((

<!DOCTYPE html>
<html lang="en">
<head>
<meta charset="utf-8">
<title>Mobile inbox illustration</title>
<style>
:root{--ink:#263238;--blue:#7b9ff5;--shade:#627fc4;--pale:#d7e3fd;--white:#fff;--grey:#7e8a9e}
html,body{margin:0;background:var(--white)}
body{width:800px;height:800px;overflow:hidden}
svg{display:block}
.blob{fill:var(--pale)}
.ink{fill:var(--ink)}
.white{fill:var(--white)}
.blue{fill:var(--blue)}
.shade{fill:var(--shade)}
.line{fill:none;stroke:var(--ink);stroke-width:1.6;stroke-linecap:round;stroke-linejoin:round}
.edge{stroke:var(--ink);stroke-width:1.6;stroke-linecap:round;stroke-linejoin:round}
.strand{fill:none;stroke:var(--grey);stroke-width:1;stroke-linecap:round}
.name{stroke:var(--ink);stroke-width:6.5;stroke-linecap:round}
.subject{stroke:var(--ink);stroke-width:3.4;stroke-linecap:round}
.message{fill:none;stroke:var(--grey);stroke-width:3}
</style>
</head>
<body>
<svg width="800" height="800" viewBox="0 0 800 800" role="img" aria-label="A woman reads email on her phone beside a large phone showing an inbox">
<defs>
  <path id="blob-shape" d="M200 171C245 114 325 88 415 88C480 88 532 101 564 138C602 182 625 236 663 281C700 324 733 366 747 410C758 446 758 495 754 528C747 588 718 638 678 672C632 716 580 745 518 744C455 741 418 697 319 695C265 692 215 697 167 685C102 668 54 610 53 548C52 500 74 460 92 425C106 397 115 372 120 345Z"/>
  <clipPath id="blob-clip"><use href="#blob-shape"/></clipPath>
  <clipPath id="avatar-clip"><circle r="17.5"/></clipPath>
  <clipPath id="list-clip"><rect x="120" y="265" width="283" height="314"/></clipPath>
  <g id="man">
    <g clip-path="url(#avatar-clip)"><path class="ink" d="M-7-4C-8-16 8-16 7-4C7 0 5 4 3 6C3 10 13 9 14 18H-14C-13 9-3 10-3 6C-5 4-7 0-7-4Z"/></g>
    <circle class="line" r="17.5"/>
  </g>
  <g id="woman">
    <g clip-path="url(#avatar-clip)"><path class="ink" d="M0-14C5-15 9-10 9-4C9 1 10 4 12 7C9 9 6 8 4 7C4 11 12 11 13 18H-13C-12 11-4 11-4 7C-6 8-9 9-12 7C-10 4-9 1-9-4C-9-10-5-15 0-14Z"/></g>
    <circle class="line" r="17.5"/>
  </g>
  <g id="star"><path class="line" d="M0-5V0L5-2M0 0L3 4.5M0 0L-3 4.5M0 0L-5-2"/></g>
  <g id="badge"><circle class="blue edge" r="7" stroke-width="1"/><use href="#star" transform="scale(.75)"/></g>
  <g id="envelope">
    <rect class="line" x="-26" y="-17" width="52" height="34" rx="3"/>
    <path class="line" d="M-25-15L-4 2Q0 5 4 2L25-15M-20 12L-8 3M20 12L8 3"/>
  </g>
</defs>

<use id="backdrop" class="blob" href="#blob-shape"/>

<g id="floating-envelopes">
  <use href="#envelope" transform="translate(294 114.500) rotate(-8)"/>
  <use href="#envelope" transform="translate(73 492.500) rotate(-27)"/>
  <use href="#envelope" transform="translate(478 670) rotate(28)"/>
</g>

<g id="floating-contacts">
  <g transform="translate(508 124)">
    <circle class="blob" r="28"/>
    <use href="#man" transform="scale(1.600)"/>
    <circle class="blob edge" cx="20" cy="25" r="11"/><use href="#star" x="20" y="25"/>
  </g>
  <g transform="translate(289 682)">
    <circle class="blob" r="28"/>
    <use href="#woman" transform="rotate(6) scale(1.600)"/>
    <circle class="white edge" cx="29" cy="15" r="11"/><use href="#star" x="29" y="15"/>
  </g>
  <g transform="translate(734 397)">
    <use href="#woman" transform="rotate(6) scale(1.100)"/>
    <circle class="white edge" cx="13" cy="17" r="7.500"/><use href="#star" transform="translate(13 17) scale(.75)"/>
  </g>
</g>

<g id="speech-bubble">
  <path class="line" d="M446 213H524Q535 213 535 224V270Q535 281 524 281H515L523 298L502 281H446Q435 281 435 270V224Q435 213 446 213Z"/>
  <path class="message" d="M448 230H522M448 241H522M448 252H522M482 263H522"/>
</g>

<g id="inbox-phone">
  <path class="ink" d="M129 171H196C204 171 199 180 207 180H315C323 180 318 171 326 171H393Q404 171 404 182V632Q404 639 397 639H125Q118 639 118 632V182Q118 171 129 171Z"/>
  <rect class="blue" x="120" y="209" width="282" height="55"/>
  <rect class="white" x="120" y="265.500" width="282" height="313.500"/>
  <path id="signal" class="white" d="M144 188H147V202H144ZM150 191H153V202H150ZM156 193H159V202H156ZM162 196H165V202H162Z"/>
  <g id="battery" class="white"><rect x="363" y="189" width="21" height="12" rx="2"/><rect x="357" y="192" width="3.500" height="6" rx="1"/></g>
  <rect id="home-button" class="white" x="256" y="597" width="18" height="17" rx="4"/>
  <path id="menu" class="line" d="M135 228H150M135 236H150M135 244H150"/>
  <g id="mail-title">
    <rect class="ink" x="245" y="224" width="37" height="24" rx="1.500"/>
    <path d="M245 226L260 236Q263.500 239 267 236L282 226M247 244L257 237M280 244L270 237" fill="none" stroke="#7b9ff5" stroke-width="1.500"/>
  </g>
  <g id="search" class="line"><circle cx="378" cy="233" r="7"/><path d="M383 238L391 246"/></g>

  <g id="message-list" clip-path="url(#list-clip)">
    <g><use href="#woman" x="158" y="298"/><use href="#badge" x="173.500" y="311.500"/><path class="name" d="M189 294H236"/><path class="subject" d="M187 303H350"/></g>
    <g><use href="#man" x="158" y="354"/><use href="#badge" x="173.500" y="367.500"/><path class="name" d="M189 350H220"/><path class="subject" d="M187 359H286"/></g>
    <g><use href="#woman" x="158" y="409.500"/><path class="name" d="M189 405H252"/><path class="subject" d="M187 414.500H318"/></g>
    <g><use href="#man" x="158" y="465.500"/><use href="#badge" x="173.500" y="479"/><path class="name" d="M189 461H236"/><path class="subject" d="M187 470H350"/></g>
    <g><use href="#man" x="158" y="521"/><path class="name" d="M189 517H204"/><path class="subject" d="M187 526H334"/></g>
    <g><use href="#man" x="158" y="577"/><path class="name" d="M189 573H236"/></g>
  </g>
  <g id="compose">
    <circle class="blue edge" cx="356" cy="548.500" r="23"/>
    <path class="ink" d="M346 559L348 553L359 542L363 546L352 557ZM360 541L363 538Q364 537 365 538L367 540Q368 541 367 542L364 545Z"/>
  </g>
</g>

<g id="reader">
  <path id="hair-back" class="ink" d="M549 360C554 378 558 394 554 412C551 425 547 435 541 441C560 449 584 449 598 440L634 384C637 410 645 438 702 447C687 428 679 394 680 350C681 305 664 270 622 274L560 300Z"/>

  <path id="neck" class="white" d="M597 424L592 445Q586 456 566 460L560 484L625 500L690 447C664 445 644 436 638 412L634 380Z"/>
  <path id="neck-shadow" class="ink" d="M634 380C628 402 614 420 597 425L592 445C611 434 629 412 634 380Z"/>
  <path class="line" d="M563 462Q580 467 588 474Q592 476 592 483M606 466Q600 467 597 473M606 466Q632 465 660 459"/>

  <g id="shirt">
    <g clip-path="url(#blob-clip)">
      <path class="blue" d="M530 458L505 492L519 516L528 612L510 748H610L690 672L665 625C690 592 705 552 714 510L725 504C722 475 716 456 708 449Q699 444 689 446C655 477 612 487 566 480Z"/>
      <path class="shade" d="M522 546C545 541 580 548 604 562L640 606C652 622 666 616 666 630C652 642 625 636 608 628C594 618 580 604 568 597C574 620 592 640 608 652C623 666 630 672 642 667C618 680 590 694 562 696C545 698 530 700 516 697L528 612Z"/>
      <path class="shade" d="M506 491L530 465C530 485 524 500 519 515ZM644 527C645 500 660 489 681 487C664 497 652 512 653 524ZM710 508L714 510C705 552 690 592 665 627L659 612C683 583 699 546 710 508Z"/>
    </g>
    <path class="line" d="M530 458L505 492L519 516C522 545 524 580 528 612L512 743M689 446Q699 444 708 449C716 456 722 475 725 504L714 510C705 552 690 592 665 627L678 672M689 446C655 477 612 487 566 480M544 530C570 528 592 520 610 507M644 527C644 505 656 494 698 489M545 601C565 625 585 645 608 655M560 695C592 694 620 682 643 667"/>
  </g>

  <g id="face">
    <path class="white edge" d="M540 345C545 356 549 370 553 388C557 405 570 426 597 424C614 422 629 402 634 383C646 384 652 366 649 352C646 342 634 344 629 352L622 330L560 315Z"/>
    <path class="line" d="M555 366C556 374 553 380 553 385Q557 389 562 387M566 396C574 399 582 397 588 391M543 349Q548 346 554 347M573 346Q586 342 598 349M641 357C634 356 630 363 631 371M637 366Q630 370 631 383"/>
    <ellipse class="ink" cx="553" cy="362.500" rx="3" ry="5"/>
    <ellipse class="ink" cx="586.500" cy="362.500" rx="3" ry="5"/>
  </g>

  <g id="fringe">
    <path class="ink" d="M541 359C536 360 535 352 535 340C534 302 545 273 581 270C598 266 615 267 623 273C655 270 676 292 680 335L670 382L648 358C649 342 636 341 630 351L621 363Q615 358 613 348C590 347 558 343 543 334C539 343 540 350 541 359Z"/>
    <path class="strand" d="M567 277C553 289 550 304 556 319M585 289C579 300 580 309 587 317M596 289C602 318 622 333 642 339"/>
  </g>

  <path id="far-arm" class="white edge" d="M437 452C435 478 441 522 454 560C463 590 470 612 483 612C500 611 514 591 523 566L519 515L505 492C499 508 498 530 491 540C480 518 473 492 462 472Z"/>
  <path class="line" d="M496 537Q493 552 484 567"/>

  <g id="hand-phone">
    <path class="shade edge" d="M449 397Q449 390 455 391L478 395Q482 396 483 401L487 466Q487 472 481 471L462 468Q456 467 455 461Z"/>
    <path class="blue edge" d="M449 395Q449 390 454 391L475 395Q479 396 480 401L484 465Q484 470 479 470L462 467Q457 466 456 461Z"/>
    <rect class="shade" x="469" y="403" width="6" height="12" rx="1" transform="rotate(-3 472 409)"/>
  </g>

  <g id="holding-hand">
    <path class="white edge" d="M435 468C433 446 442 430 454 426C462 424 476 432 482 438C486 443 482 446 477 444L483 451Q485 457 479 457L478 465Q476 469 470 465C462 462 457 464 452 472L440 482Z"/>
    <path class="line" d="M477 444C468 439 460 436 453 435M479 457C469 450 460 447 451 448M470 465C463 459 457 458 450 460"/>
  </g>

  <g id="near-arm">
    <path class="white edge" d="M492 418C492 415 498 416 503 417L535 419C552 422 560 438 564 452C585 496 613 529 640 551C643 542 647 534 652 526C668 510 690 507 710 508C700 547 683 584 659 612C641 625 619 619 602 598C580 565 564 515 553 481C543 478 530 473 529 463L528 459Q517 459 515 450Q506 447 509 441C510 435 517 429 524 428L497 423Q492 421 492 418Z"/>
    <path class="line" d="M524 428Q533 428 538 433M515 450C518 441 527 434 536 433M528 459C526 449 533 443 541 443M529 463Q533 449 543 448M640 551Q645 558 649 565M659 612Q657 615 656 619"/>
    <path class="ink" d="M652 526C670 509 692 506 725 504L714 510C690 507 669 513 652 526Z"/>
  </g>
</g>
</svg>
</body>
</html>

))

Go through the listing above and state how many of its lines contain "transform", with no other words.

12